Records of patients with histologically confirmed small bowel GISTs who underwent CT imaging were reviewed. Biologic aggressiveness was based on initial histologic grading (very low, low, intermediate, high grade; or malignant), with upgrade to malignant category if local or distant metastases developed during clinical follow-up. Imaging indications, findings, and type of CT exam were compared with the biologic aggressiveness.
111 small bowel GISTs were identified, with suspected small bowel bleeding being the most common indication (45/111; 40.5%). While the number of malignant GISTs diagnosed by CT remained relatively constant (2–3 per year), the number of non-malignant GISTs increased substantially (mean 1.5/year, 1998–2005; 8.4/year, 2006–2013). In patients with suspected small bowel bleeding, CT enterography identified 33 GISTs (7/33, 21% malignant) compared to 12 GISTs by abdominopelvic CT (6/12, 50% malignant; p < 0.03). Tumor size (p < 0.0001), internal necrosis (p = 0.005), internal air or enteric contrast (p ≤ 0.021), and ulceration (p ≤ 0.021) were significantly associated with high-grade and malignant tumors, and irregular or invasive tumor borders (p < 0.01) was associated with malignant tumors.
The detection of small bowel GISTs can increase due to the use of CT enterography in patients with suspected small bowel bleeding. The large majority of small bowel GISTs detected by CT enterography are not malignant.
KeywordsCT CT enterography Small bowel GIST
Compliance with ethical standards
No funding was received for this study.
Conflict of interest
The authors declare that they have no conflict of interest.
All procedures performed in studies involving human participants were in accordance with the ethical standards of the institutional and/or national research committee and with the 1964 Helsinki declaration and its later amendments or comparable ethical standards. For this type of study formal consent is not required.

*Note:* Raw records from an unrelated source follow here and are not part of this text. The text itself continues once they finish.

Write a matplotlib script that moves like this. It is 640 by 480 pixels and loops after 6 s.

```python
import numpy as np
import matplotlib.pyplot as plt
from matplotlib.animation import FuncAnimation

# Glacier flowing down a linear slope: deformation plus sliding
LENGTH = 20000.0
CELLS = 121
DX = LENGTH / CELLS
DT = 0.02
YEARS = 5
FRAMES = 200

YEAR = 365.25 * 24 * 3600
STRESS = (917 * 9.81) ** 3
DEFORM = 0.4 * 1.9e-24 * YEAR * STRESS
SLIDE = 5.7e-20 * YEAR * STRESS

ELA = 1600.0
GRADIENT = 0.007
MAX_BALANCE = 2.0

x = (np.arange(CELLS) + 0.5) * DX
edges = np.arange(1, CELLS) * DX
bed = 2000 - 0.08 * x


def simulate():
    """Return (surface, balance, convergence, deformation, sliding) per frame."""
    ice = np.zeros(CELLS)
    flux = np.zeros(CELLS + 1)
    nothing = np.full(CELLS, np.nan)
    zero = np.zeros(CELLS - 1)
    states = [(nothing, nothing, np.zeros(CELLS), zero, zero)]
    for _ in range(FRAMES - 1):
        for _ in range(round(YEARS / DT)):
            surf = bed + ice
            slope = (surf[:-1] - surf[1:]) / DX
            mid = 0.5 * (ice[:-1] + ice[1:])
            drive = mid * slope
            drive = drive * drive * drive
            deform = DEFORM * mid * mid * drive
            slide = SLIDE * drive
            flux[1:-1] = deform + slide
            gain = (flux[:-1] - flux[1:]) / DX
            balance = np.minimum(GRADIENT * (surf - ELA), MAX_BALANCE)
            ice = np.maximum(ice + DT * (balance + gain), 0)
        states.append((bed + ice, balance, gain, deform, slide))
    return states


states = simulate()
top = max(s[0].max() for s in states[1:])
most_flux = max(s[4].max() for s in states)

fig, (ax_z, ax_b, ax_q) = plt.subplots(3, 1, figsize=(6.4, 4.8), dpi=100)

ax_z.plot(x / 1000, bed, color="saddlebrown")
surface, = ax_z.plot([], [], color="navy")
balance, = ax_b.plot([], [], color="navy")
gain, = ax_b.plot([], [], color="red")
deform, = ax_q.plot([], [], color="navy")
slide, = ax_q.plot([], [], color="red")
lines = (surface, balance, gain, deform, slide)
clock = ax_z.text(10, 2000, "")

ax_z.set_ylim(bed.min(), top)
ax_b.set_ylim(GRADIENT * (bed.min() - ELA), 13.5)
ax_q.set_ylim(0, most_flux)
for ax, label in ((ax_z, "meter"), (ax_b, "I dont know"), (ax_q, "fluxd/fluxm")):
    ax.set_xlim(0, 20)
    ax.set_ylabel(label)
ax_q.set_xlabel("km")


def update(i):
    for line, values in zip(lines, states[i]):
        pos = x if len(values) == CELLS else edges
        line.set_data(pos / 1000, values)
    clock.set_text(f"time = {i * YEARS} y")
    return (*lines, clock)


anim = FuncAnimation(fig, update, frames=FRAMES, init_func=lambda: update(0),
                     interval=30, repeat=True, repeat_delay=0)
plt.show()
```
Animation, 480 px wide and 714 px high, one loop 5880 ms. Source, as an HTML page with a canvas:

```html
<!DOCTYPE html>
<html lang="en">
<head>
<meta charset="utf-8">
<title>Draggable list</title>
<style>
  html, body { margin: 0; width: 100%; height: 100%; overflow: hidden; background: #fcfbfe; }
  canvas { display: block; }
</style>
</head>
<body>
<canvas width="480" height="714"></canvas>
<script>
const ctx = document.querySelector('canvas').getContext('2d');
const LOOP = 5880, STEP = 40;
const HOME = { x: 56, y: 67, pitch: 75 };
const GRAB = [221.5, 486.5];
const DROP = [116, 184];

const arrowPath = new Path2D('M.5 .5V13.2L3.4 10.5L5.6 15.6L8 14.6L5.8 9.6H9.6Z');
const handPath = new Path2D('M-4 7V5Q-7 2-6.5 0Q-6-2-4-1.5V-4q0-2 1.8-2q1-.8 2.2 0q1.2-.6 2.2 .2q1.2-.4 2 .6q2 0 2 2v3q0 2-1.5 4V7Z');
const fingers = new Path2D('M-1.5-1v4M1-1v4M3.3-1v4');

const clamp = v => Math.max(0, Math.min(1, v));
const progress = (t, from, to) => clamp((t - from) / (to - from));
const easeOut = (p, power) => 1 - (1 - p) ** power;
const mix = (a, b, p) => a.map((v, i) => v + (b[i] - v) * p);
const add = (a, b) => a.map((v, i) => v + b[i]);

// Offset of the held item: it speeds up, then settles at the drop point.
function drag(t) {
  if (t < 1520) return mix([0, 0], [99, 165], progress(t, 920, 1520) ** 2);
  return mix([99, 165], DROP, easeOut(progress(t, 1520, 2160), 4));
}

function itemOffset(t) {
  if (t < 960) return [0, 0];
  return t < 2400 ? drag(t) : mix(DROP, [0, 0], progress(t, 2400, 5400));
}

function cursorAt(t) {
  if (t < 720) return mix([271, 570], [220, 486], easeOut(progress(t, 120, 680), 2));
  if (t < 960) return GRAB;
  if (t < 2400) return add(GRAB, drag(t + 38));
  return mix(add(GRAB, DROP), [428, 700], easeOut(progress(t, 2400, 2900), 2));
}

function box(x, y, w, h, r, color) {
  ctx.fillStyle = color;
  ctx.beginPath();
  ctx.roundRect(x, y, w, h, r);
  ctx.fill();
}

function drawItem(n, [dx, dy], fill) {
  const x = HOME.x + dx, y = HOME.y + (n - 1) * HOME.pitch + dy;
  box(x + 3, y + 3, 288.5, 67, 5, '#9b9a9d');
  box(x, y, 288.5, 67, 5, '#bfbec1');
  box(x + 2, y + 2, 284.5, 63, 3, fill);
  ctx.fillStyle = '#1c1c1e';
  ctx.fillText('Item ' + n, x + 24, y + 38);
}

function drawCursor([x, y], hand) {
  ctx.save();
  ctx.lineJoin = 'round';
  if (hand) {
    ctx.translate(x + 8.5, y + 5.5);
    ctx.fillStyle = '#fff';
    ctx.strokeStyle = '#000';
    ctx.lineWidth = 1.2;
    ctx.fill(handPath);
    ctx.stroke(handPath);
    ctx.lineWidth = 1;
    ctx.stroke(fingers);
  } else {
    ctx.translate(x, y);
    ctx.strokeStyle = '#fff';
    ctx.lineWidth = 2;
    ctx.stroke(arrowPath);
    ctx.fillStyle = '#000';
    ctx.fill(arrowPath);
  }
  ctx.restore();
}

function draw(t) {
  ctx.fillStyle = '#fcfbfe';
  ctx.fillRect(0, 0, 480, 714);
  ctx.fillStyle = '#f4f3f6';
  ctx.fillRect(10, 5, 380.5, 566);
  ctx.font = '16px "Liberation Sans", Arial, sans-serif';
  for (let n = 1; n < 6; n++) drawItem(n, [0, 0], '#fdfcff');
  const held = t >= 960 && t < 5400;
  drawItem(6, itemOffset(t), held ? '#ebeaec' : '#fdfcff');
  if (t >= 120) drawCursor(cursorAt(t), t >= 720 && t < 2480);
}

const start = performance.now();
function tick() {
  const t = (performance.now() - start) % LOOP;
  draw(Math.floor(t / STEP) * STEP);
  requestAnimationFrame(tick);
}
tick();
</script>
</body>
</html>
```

All patients consented to the retrospective use of medical records for research purposes. This study was approved by our institutional research board.